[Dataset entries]
════════════════════

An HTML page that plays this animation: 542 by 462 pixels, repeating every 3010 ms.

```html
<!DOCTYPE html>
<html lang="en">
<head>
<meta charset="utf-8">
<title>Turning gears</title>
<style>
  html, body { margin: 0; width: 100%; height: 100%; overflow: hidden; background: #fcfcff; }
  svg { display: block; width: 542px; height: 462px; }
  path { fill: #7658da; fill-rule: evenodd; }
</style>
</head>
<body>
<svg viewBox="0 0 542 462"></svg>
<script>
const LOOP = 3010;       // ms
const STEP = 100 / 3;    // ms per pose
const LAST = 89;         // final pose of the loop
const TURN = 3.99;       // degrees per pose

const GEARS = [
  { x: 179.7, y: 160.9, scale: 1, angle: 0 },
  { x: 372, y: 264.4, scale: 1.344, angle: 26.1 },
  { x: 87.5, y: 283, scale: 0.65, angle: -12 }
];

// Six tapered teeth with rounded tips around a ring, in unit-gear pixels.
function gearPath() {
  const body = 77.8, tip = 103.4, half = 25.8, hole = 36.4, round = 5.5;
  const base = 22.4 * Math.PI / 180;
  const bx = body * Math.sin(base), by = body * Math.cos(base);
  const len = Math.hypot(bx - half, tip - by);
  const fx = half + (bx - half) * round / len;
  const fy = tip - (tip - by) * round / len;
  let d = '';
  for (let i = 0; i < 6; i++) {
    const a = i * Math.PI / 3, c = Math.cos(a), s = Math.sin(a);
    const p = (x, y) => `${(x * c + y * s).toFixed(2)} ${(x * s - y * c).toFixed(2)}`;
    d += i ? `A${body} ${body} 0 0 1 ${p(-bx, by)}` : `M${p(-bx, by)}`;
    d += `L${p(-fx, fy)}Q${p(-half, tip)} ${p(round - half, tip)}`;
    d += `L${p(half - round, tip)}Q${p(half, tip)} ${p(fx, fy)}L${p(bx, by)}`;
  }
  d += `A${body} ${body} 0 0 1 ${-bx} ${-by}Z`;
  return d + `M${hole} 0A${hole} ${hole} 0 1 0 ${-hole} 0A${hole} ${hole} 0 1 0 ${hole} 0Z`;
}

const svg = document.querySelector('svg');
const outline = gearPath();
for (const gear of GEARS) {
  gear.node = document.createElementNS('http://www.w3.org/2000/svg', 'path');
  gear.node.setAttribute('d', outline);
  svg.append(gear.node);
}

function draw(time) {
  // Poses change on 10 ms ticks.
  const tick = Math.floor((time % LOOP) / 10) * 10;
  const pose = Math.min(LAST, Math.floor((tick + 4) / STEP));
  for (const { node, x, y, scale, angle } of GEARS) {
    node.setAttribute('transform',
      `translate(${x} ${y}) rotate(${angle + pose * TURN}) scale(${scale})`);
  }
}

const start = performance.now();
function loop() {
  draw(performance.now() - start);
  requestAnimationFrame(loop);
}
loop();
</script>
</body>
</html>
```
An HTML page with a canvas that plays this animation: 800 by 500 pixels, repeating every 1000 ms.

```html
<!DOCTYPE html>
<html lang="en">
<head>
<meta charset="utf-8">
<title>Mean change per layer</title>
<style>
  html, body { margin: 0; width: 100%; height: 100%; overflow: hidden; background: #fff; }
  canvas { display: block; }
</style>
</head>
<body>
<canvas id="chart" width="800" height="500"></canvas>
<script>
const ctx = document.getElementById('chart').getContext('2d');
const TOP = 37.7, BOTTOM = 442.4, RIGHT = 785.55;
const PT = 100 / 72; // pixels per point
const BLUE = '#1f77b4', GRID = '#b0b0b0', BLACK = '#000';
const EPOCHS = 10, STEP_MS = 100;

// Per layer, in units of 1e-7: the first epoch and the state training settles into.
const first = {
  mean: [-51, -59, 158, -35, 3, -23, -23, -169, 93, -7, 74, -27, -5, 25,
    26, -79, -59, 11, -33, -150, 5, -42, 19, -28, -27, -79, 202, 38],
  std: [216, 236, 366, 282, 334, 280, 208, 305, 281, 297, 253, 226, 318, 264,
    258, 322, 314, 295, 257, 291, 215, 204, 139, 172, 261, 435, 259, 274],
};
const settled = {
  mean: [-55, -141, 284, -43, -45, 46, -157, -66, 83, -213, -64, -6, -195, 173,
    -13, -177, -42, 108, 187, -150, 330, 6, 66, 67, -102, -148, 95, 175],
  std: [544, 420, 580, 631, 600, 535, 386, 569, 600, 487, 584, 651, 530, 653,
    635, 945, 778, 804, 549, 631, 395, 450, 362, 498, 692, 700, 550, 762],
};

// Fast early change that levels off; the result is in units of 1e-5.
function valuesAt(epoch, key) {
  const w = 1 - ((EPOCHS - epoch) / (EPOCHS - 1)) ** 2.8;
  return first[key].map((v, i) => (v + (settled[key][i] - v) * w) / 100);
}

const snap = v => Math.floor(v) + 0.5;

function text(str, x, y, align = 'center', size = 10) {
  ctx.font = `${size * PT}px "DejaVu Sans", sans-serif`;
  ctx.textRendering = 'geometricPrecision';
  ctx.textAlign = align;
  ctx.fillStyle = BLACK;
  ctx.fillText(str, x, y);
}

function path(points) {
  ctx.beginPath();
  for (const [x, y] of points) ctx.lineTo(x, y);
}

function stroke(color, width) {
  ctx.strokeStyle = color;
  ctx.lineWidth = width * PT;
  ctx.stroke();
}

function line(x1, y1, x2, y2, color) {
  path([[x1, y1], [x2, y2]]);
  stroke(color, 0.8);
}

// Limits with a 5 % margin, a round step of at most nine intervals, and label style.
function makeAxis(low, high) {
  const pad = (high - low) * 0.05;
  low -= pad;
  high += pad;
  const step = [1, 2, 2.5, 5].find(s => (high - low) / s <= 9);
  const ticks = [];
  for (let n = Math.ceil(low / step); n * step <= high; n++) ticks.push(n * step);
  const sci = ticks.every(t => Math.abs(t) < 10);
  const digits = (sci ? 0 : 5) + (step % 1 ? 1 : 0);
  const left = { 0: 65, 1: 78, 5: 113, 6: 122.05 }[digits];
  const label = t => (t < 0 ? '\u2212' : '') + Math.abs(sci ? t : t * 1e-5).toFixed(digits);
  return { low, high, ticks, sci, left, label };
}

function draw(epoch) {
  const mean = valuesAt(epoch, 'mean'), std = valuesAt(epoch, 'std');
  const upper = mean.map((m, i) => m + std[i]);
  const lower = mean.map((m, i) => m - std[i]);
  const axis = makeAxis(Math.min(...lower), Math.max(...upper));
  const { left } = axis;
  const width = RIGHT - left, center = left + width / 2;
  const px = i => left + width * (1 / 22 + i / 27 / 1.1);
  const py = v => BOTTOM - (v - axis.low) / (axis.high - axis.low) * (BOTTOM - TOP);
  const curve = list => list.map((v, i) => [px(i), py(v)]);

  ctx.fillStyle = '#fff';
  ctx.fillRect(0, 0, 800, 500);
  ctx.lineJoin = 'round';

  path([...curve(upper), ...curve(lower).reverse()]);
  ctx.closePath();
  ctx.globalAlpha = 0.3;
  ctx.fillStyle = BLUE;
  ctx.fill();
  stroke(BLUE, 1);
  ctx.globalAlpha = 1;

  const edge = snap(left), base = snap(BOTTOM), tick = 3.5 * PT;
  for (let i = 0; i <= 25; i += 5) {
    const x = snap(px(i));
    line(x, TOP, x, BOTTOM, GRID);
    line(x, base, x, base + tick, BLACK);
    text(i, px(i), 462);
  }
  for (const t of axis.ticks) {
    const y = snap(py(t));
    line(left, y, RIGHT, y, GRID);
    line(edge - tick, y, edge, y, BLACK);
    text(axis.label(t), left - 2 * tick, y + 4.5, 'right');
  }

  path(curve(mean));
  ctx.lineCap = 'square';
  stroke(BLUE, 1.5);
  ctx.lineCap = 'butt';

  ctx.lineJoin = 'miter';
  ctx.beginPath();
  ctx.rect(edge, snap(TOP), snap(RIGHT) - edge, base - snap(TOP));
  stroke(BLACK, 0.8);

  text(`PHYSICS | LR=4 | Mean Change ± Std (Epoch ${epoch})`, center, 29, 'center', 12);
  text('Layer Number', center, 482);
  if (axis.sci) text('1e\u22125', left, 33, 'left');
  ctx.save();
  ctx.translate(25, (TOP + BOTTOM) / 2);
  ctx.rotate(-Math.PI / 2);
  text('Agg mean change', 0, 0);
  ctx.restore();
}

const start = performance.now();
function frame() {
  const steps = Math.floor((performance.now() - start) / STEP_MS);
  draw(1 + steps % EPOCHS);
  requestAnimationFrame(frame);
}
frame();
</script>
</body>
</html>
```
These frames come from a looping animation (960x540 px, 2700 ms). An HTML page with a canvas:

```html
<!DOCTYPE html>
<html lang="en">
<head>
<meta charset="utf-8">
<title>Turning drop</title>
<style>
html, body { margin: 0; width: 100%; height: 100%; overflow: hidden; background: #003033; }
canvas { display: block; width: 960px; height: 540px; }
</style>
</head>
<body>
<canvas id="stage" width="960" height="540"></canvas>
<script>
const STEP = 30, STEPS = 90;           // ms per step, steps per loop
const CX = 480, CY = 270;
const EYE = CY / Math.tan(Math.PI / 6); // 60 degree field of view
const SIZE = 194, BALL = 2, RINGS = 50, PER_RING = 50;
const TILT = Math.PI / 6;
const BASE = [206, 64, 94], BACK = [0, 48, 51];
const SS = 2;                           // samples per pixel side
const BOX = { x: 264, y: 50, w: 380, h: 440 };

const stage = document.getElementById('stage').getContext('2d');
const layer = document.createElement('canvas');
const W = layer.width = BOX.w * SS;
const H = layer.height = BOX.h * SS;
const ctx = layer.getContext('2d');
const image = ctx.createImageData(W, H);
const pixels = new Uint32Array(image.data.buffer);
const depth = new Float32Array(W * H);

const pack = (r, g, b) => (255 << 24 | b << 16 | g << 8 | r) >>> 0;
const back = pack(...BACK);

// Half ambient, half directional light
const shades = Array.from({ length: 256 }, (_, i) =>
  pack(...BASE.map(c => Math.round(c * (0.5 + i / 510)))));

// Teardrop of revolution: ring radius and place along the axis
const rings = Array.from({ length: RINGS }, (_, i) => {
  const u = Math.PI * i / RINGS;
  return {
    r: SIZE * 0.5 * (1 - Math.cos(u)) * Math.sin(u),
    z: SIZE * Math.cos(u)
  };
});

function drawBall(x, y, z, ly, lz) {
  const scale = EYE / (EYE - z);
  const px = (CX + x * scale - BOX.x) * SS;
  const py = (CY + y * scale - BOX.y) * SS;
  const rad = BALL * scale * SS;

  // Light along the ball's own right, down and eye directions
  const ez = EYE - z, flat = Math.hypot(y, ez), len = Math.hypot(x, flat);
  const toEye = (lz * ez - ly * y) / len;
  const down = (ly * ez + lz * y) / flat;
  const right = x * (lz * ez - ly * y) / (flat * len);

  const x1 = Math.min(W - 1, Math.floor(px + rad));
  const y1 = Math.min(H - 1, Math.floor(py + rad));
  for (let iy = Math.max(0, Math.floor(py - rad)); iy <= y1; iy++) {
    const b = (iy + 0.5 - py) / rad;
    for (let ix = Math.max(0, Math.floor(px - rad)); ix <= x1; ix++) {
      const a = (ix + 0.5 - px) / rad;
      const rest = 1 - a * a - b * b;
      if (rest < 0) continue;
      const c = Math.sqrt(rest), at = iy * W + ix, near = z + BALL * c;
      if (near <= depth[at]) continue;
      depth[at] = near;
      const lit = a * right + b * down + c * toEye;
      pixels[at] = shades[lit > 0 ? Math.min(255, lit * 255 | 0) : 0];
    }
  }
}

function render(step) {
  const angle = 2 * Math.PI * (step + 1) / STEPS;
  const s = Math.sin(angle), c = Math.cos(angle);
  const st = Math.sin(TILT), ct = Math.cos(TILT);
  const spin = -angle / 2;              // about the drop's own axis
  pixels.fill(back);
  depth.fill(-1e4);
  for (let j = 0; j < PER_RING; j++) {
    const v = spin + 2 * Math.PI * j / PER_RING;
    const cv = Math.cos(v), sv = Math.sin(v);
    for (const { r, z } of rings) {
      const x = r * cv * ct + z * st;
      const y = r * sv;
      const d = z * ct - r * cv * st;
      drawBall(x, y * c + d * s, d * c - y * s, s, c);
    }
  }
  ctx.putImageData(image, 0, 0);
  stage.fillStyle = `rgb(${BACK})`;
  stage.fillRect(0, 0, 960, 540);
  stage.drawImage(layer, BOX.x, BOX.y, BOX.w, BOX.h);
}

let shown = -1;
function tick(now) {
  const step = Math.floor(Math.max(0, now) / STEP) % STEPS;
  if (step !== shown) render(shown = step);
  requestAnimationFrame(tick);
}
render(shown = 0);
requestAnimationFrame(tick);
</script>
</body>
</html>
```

════════════════════

Task to complete:
Whenever a line of the data includes "ticks", copy that line.

Reply:
  // Poses change on 10 ms ticks.
  const ticks = [];
  for (let n = Math.ceil(low / step); n * step <= high; n++) ticks.push(n * step);
  const sci = ticks.every(t => Math.abs(t) < 10);
  return { low, high, ticks, sci, left, label };
  for (const t of axis.ticks) {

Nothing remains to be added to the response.